Both mesmerizing and horrifying, 100 mushroom clouds bloomed from and above the desert at the Nevada Test Site between 1951 and 1962. Hundreds more atomic explosions blasted underground until 1992. One hundred and ten miles away from the site, the National Atomic Testing Museum explores the area’s history, the ‘Atomic Age’ and dissects geopolitical events including what this nuclear history means for the world today.
This colorful Smithsonian-affiliated museum’s 8,000 square feet of collections include some 12,000 artifacts, documents, photographs and video clips that recount the history and pop culture surrounding the Cold War, atomic science and the Nevada Test Site.
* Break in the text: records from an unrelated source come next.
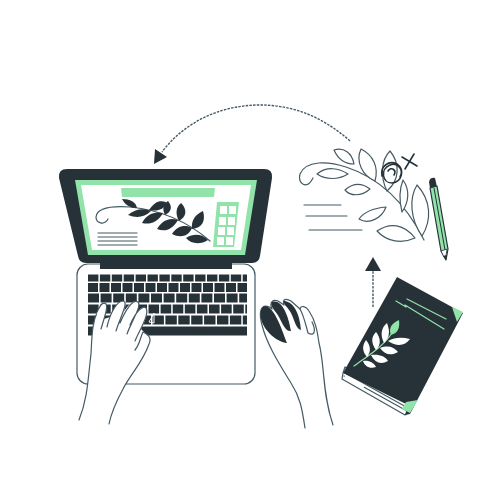
<!DOCTYPE html>
<html lang="en">
<head>
<meta charset="utf-8">
<title>From sketch to screen</title>
<style>
:root { --ink: #263238; --mint: #92e3a9; --paper: #ffffff; --line: #455a64; }
html, body { margin: 0; background: var(--paper); }
body { width: 500px; height: 500px; overflow: hidden; }
svg { display: block; }
.ink { fill: var(--ink); }
.mint { fill: var(--mint); }
.paper { fill: var(--paper); }
.outline { fill: none; stroke: var(--line); stroke-width: 1.2; stroke-linecap: round; stroke-linejoin: round; }
.shape { fill: var(--paper); stroke: var(--line); stroke-width: 1.2; stroke-linejoin: round; stroke-linecap: round; }
.keys { fill: none; stroke: var(--ink); }
.dash { fill: none; stroke: var(--line); stroke-width: 1.4; stroke-dasharray: 2.5 1.2; }
.mint-line { fill: none; stroke: var(--mint); stroke-width: 1.2; stroke-linecap: round; }
</style>
</head>
<body>
<svg width="500" height="500" viewBox="0 0 500 500" role="img" aria-label="Hands typing on a laptop while a leaf sketch moves from a notebook to the screen">
  <defs>
    <rect id="swatch" width="7" height="8" fill="#fff"/>
  </defs>

  <g id="arrows">
    <path class="dash" d="M350 141C322 116 292 105 260 105C218 105 183 124 162 152"/>
    <path class="ink" d="M155 149L167 157L154 164Z"/>
    <path class="dash" d="M373 307V270"/>
    <path class="ink" d="M373 257L381 271H365Z"/>
  </g>

  <g id="laptop-screen">
    <path class="ink" d="M67 169H264Q273 169 272 178L260 256Q259 263 252 263H86Q79 263 78 256L59 178Q58 169 67 169Z"/>
    <path class="mint" d="M75 180H257L245 255H88Z"/>
    <path class="paper" d="M81 185H251L241 250H92Z"/>
    <path class="mint" d="M121 188H215L214 197H122Z"/>
    <path class="mint" d="M217 202H239L234 247H213Z"/>
    <g id="swatches">
      <use href="#swatch" x="220" y="206"/><use href="#swatch" x="229" y="206"/>
      <use href="#swatch" x="219" y="217"/><use href="#swatch" x="228" y="217"/>
      <use href="#swatch" x="218" y="227"/><use href="#swatch" x="227" y="227"/>
      <use href="#swatch" x="217" y="237"/><use href="#swatch" x="226" y="237"/>
    </g>
    <path class="outline" d="M98 233H137M98 237H137M98 241H137M98 245H137" stroke-width="1.4"/>
    <g id="screen-branch">
      <path class="outline" d="M108 219C104 226 96 223 96 217C97 207 115 206 130 207C162 210 187 221 210 241"/>
      <g class="ink">
        <path d="M137 208C130 208 125 205 122 199C130 199 136 202 137 208Z"/>
        <path d="M151 211C144 218 136 218 128 215C135 209 143 208 151 211Z"/>
        <path d="M149 210C155 201 160 200 166 202C165 209 158 212 149 210Z"/>
        <path d="M163 213C158 222 150 225 142 223C146 215 154 211 163 213Z"/>
        <path d="M165 215C162 209 163 204 168 201C173 207 171 212 165 215Z"/>
        <path d="M178 220C172 230 165 232 157 229C162 220 170 217 178 220Z"/>
        <path d="M179 221C175 214 176 207 181 203C188 210 186 217 179 221Z"/>
        <path d="M192 228C188 237 180 238 172 234C177 226 185 224 192 228Z"/>
        <path d="M192 229C191 220 195 215 203 211C206 221 202 228 192 229Z"/>
        <path d="M208 240C200 245 191 244 186 238C194 233 202 234 208 240Z"/>
      </g>
    </g>
  </g>

  <g id="laptop-base">
    <rect class="shape" x="77" y="264" width="178" height="120" rx="11"/>
    <rect class="ink" x="100" y="261" width="132" height="8"/>
    <path class="keys" stroke-width="7" stroke-dasharray="10.4 1.5" d="M88 278H247"/>
    <path class="keys" stroke-width="9" stroke-dasharray="10 1.5" d="M88 287.5H247"/>
    <path class="keys" stroke-width="9" stroke-dasharray="11 1.6" d="M88 298H247"/>
    <path class="keys" stroke-width="9" stroke-dasharray="10.6 1.5" d="M88 309H247"/>
    <path class="keys" stroke-width="9" stroke-dasharray="11.4 1.5" d="M88 320H247"/>
    <path class="keys" stroke-width="9" d="M88 331H247"/>
  </g>

  <g id="left-hand">
    <path class="paper" d="M79 420C88 397 88 378 91 354C92 335 92 323 98 310C101 303 104 302 106 304C108 307 106 312 104 319L110 317C113 309 118 301 123 301C127 302 126 306 123 313C129 304 133 300 137 302C140 305 138 310 134 317C138 309 143 306 146 308C149 312 145 321 141 329L146 334C150 337 151 340 149 344C143 362 130 375 123 389C116 402 111 414 109 424Z"/>
    <path class="outline" d="M79 420C88 397 88 378 91 354C92 335 92 323 98 310C101 303 104 302 106 304C108 307 106 312 104 319L101 329M107 327C110 313 117 301 123 301C129 302 121 315 116 331M120 323C126 309 133 299 138 302C142 306 132 320 127 334M130 325C136 311 143 305 146 308C150 314 139 331 135 341M109 424C111 414 116 402 123 389C130 375 143 362 149 344C152 338 148 334 143 332C140 338 140 344 135 350"/>
    <path d="M97 314L104 304M149 322L154 313V323Z" fill="none" stroke="#fff" stroke-width="1"/>
  </g>

  <g id="right-hand">
    <path class="shape" d="M305 428C302 408 300 397 291 383C280 365 267 345 262 325C259 314 260 306 266 306C269 306 270 307 272 309C269 302 273 299 278 301L284 305C282 299 286 298 291 301L300 309C301 305 306 306 309 311C315 320 317 329 319 343C325 366 322 393 333 425"/>
    <g class="ink">
      <path d="M266 306C275 309 281 327 287 343C277 342 264 331 261 319C260 311 261 306 266 306Z"/>
      <path d="M272 302C281 299 288 313 291 331C286 332 283 325 279 317C276 311 269 306 272 302Z"/>
      <path d="M284 301C295 302 300 316 301 330C296 329 295 321 291 313C288 307 283 305 284 301Z"/>
    </g>
    <path class="outline" d="M300 309C304 316 306 326 308 333C315 337 316 330 312 322"/>
  </g>

  <g id="sketch">
    <path class="outline" d="M304 205H341M306 216H347M309 230H362"/>
    <path class="outline" d="M313 178C307 190 297 184 300 174C306 160 328 161 346 167C383 179 407 206 424 240"/>
    <g class="shape">
      <path d="M354 164C345 164 338 159 334 150C344 147 352 153 354 164Z"/>
      <path d="M375 181C363 176 355 162 361 149C373 155 379 167 375 181Z"/>
      <path d="M348 174C338 180 326 180 317 174C327 166 339 168 348 174Z"/>
      <path d="M370 189C361 197 350 196 345 190C353 183 362 183 370 189Z"/>
      <path d="M387 191C380 177 381 160 390 151C400 163 400 180 387 191Z"/>
      <path d="M386 207C375 208 364 212 359 219C369 225 382 218 386 207Z"/>
      <path d="M402 212C399 200 399 190 403 180C410 190 409 202 402 212Z"/>
      <path d="M422 236C410 219 409 198 417 185C431 200 432 220 422 236Z"/>
      <path d="M415 238C404 224 390 222 377 231C387 242 402 244 415 238Z"/>
    </g>
    <g fill="none" stroke="var(--ink)" stroke-width="1.6" stroke-linecap="round">
      <path d="M382 176C380 166 389 160 397 164C405 170 402 182 392 183C382 183 380 169 390 165C398 162 404 170 400 177M388 171C391 166 397 170 394 175"/>
      <path d="M402 157L417 166M414 154L405 169"/>
    </g>
  </g>

  <g id="pencil">
    <path class="ink" d="M429 182Q430 177 435 178L437 187L430 188Z"/>
    <path d="M430 188L437 186L448 249L446 260L441 251Z" fill="var(--mint)" stroke="var(--ink)" stroke-width="1.2" stroke-linejoin="round"/>
    <path d="M434 188L445 250" fill="none" stroke="var(--ink)" stroke-width="1"/>
    <path class="paper" d="M441 251L447 249L446 256L444 257Z" stroke="var(--ink)" stroke-width=".8"/>
    <path class="ink" d="M443 256L447 255L446 260Z"/>
  </g>

  <g id="notebook">
    <path class="shape" d="M343 373L342 379L405 415L410 411L412 402L345 367Z"/>
    <path class="outline" d="M344 376L407 411M345 373L408 408"/>
    <path class="ink" d="M397 277L463 313L410 414L405 415L408 405L343 373Z"/>
    <path class="mint" d="M452 307L463 312L457 322ZM418 400L410 413L402 409L406 402Z"/>
    <path d="M345 375L365 385L363 389L344 379Z" class="paper"/>
    <path class="mint-line" d="M407 299L446 319M405 305L444 329M396 301L406 307" />
    <g id="cover-branch">
      <path class="mint-line" d="M354 366C366 357 383 347 392 333"/>
      <path class="mint" d="M391 335C388 328 392 323 399 320C400 328 398 333 391 335Z"/>
      <g class="paper">
        <path d="M384 343C380 335 381 328 387 323C390 331 390 337 384 343Z"/>
        <path d="M376 350C371 343 371 337 376 332C381 338 381 345 376 350Z"/>
        <path d="M367 357C362 351 362 346 366 340C371 346 371 352 367 357Z"/>
        <path d="M388 341C395 337 402 337 410 339C405 346 397 347 388 341Z"/>
        <path d="M380 348C388 345 394 347 398 352C391 356 385 355 380 348Z"/>
        <path d="M371 355C379 354 385 356 388 361C381 365 375 363 371 355Z"/>
        <path d="M363 361C369 360 374 363 376 367C370 369 365 367 363 361Z"/>
      </g>
    </g>
  </g>
</svg>
</body>
</html>
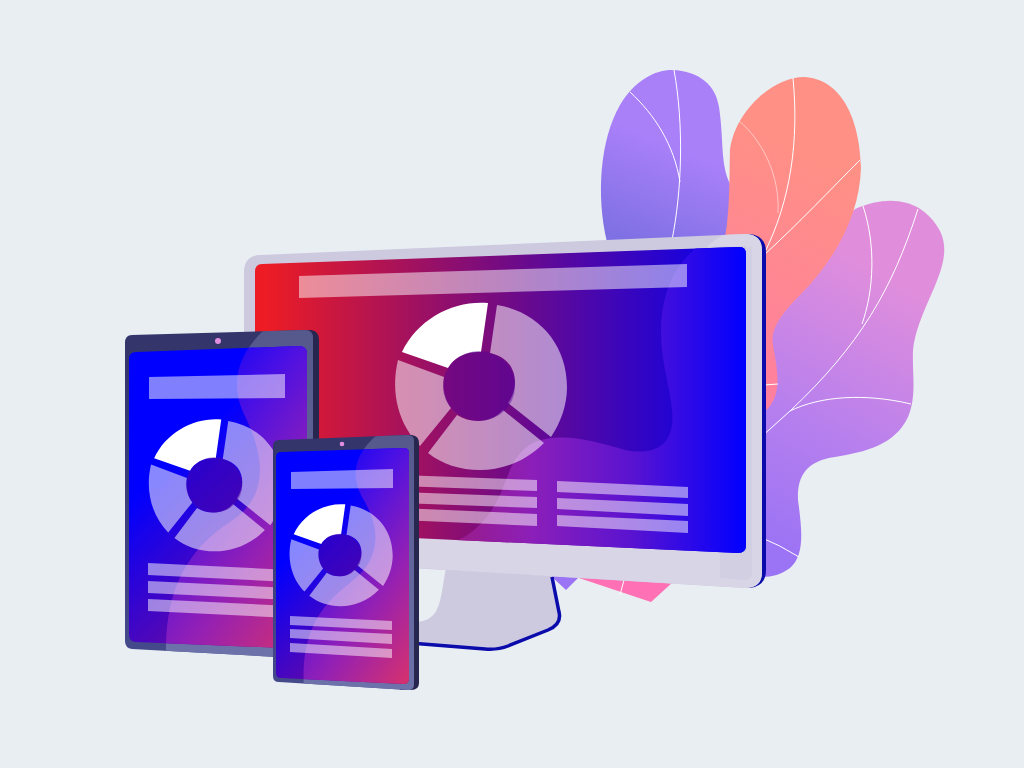
<!DOCTYPE html>
<html lang="en">
<head>
<meta charset="utf-8">
<title>Responsive dashboard illustration</title>
<style>
:root {
  --backdrop: #e8eef2;
  --navy: #0b0bab;
  --bezel: #cdcae0;
  --bezel-light: #d8d5e7;
  --device-side: #26264f;
  --camera: #e28ee0;
}
html, body { margin: 0; height: 100%; overflow: hidden; background: var(--backdrop); }
svg { display: block; width: 1024px; height: 768px; }
.veins { fill: none; stroke: #fff; stroke-width: 1; }
.side { fill: var(--device-side); }
.bars { fill: #fff; fill-opacity: .5; }
.ring { fill: #fff; fill-opacity: .53; }
.ring-active { fill: #fff; }
.camera { fill: var(--camera); }
</style>
</head>
<body>
<svg viewBox="0 0 1024 768" role="img" aria-label="Monitor, tablet and phone showing a chart dashboard in front of large leaves">
  <defs>
    <linearGradient id="leaf-violet" x1=".6" y1="0" x2=".3" y2="1">
      <stop offset=".4" stop-color="#aa80f9"/><stop offset="1" stop-color="#7f70e4"/>
    </linearGradient>
    <linearGradient id="leaf-coral" x1=".6" y1="0" x2=".4" y2="1">
      <stop offset=".2" stop-color="#ff9085"/><stop offset="1" stop-color="#ff7f9f"/>
    </linearGradient>
    <linearGradient id="leaf-pink" gradientUnits="userSpaceOnUse" x1="910" y1="260" x2="755" y2="540">
      <stop offset=".08" stop-color="#e08edc"/><stop offset=".6" stop-color="#b67fee"/><stop offset="1" stop-color="#9b73f5"/>
    </linearGradient>
    <linearGradient id="screen-wide" gradientUnits="userSpaceOnUse" x1="255" y1="0" x2="746" y2="0">
      <stop offset=".02" stop-color="#ed1c24"/><stop offset=".5" stop-color="#750b82"/><stop offset="1" stop-color="#0000f5"/>
    </linearGradient>
    <linearGradient id="sheen-wide" gradientUnits="userSpaceOnUse" x1="418" y1="0" x2="746" y2="0">
      <stop offset="0" stop-color="#a01a72"/><stop offset=".35" stop-color="#8b1fb9"/><stop offset=".65" stop-color="#5a13d0"/><stop offset="1" stop-color="#0000ff"/>
    </linearGradient>
    <linearGradient id="screen-tall" x1=".1" y1=".1" x2=".6" y2="1">
      <stop offset=".3" stop-color="#0000ff"/><stop offset="1" stop-color="#7a0b92"/>
    </linearGradient>
    <linearGradient id="sheen-tall" x1=".2" y1="0" x2=".85" y2="1">
      <stop offset="0" stop-color="#0000ff"/><stop offset=".32" stop-color="#4a10e4"/><stop offset=".65" stop-color="#9420b4"/><stop offset="1" stop-color="#d5316e"/>
    </linearGradient>
    <linearGradient id="device-front" x1="0" y1="0" x2="0" y2="1">
      <stop offset=".1" stop-color="#33356b"/><stop offset="1" stop-color="#454a8c"/>
    </linearGradient>
    <linearGradient id="device-sheen" x1="0" y1="0" x2="0" y2="1">
      <stop offset="0" stop-color="#55588b"/><stop offset="1" stop-color="#6d72ab"/>
    </linearGradient>

    <g id="donut">
      <path class="ring" d="M17 -81C59 -74 87 -41 87 1C87 19 81 36 71 51L28 17C40 1 38 -27 10 -33Z"/>
      <path class="ring" d="M-52 67L-23 29C-9 38 12 37 23 24L64 57C45 76 22 84 0 84C-20 84 -38 78 -52 67Z"/>
      <path class="ring" d="M-82 -26L-36 -9C-38 3 -35 14 -29 22L-60 60C-81 39 -90 7 -82 -26Z"/>
      <path class="ring-active" d="M8 -83L1 -34C-13 -35 -26 -29 -32 -18L-78 -34C-62 -68 -25 -86 8 -83Z"/>
      <ellipse cx="-1" rx="36" ry="35" fill="#50009a" fill-opacity=".45"/>
    </g>

    <path id="wide-shape" d="M262 264L738 247Q746 246 746 254V545Q746 553 738 553L262 531Q255 531 255 523V272Q255 264 262 264Z"/>
    <path id="tablet-shape" d="M136 352L299 346Q307 346 307 354V649L136 642Q129 642 129 634V359Q129 352 136 352Z"/>
    <path id="phone-shape" d="M281 452L404 448Q409 448 409 453V678Q409 684 404 684L281 678Q276 678 276 673V457Q276 452 281 452Z"/>
    <path id="tablet-body" d="M132 335L305 330Q313 330 313 338V659L132 649Q125 648 125 641V343Q125 335 132 335Z"/>
    <path id="phone-body" d="M279 440L408 435Q414 435 414 441V684Q414 690 408 690L279 682Q273 682 273 676V446Q273 440 279 440Z"/>
    <clipPath id="clip-wide"><use href="#wide-shape"/></clipPath>
    <clipPath id="clip-tablet"><use href="#tablet-shape"/></clipPath>
    <clipPath id="clip-phone"><use href="#phone-shape"/></clipPath>
    <clipPath id="clip-tablet-body"><use href="#tablet-body"/></clipPath>
    <clipPath id="clip-phone-body"><use href="#phone-body"/></clipPath>
    <path id="tablet-sheen" d="M264 330C236 356 231 385 243 412C270 465 264 500 230 522C187 550 164 590 166 660H320V330Z"/>
    <path id="phone-sheen" d="M377 435C351 457 351 480 365 502C384 537 376 563 350 583C314 610 301 640 304 690H420V435Z"/>
  </defs>

  <rect width="1024" height="768" fill="var(--backdrop)"/>

  <g id="leaves">
    <path fill="url(#leaf-violet)" d="M607 242C596 195 600 140 620 105C635 80 655 70 672 70C700 71 716 86 719 107C724 140 720 163 730 184V245Z"/>
    <path class="veins" d="M674 70C684 125 682 190 672 240M630 92C655 115 674 145 680 182"/>
    <path fill="url(#leaf-pink)" d="M855 209C893 192 925 202 940 231C957 265 918 305 913 350C912 375 917 395 908 417C895 445 865 452 835 457C805 461 797 478 798 500C802 530 805 555 790 568C780 575 772 577 760 577H740V340Z"/>
    <path class="veins" d="M918 209C892 290 860 345 790 411L760 438M863 206C876 245 874 290 862 324M911 404C865 393 820 396 790 411M760 537Q780 545 799 557"/>
    <path fill="url(#leaf-coral)" d="M730 150C735 110 775 76 805 77C845 80 860 125 861 167C860 215 835 260 800 295C780 315 770 330 773 345C776 365 785 395 764 412L720 260C731 222 729 180 730 150Z"/>
    <path class="veins" d="M793 78C799 140 791 200 764 254M860 160C830 190 800 222 764 255M764 385L778 384"/>
    <path class="veins" stroke-opacity=".5" d="M739 121C762 140 780 175 778 213"/>
    <path fill="#9b73f5" d="M550 575L566 590L580 576Z"/>
    <path fill="#ff70b5" d="M576 577L651 602L673 582Z"/>
    <path class="veins" d="M624 580L620 595"/>
  </g>

  <g id="monitor">
    <path id="stand" fill="var(--bezel)" d="M446 568C440 598 442 621 416 622V643L488 649Q500 650 510 645L550 628Q562 623 559 612L551 572Z"/>
    <path fill="none" stroke="var(--navy)" stroke-width="3.5" d="M410 643L485 649Q498 650 508 646L548 630Q562 624 559 612L552 577"/>
    <path fill="var(--navy)" d="M742 234H750Q766 236 766 252V570Q766 586 750 588H742Z"/>
    <path fill="var(--bezel)" d="M260 255L745 234Q762 234 762 251V572Q762 588 745 588L260 559Q244 558 244 543V272Q244 256 260 255Z"/>
    <path fill="var(--bezel-light)" d="M724 235L745 234Q762 234 762 251V572Q762 588 745 588L400 567V535L746 553V246L707 247Q713 240 724 235Z"/>
    <path fill="#d2cfe3" d="M746 248L752 246V572Q752 580 744 580L720 578V552L746 553Z"/>
    <use href="#wide-shape" fill="url(#screen-wide)"/>
    <path clip-path="url(#clip-wide)" fill="url(#sheen-wide)" d="M722 231C684 250 662 280 661 330C661 370 675 400 672 425C668 452 645 454 625 450C592 440 560 432 535 442C503 458 511 490 484 520C465 543 442 548 405 547V570H760V231Z"/>
    <use href="#donut" x="480" y="386"/>
    <g class="bars">
      <path d="M299 276L687 264V287L299 298Z"/>
      <path d="M400 475L537 480V491L400 486ZM400 492L537 497V508L400 503ZM400 508L537 514V526L400 520Z"/>
      <path d="M557 481L688 487V498L557 492ZM557 498L688 504V516L557 509ZM557 515L688 521V533L557 526Z"/>
    </g>
  </g>

  <g id="tablet">
    <path class="side" d="M300 330H311Q319 331 319 340V658H300Z"/>
    <use href="#tablet-body" fill="url(#device-front)"/>
    <use href="#tablet-sheen" fill="url(#device-sheen)" clip-path="url(#clip-tablet-body)"/>
    <use href="#tablet-shape" fill="url(#screen-tall)"/>
    <use href="#tablet-sheen" fill="url(#sheen-tall)" clip-path="url(#clip-tablet)"/>
    <circle class="camera" cx="218" cy="341" r="3"/>
    <use href="#donut" transform="translate(215 485) scale(.78 .79)"/>
    <g class="bars">
      <path d="M149 377L285 374V398L149 399Z"/>
      <path d="M148 563L290 570V582L148 575ZM148 581L290 588V600L148 593ZM148 599L290 606V618L148 611Z"/>
    </g>
  </g>

  <g id="phone">
    <path class="side" d="M400 435H412Q419 436 419 443V683Q419 690 411 690H400Z"/>
    <use href="#phone-body" fill="url(#device-front)"/>
    <use href="#phone-sheen" fill="url(#device-sheen)" clip-path="url(#clip-phone-body)"/>
    <use href="#phone-shape" fill="url(#screen-tall)"/>
    <use href="#phone-sheen" fill="url(#sheen-tall)" clip-path="url(#clip-phone)"/>
    <circle class="camera" cx="342" cy="444" r="2.3"/>
    <use href="#donut" transform="translate(340.5 555) scale(.6 .61)"/>
    <g class="bars">
      <path d="M291 472L393 469V488L291 489Z"/>
      <path d="M290 616L392 621V630L290 625ZM290 629L392 634V644L290 638ZM290 643L392 649V658L290 652Z"/>
    </g>
  </g>
</svg>
</body>
</html>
Walk through a circular bunker to see a 1960s children’s cereal box offering a free ‘atomic ring,’ Native American artifacts from the test area, Geiger counters, a replica 9 megaton nuclear bomb and the reactor that spawned the original nuclear rocket. Inside the Ground Zero Theater visitors can recreate the experience of witnessing an above ground test from Las Vegas and learn about the Nevada Test Site’s creation.
A new exhibit, included with the price of admission, explores another Nevada Desert site of intrigue: Area 51.
The museum is located at 755 E. Flamingo Road in Paradise, Nevada, a southern suburb of Las Vegas along bus route #202. It is open Monday through Saturday 10am-5pm and Sunday 12pm 5pm.
Admission is $22 for adults and $16 for kids ages 7-14 (other group or demographic discounts may apply). Tours cost an additional $14 per person and must be booked two weeks in advance. Budget 2-4 hours to explore this museum.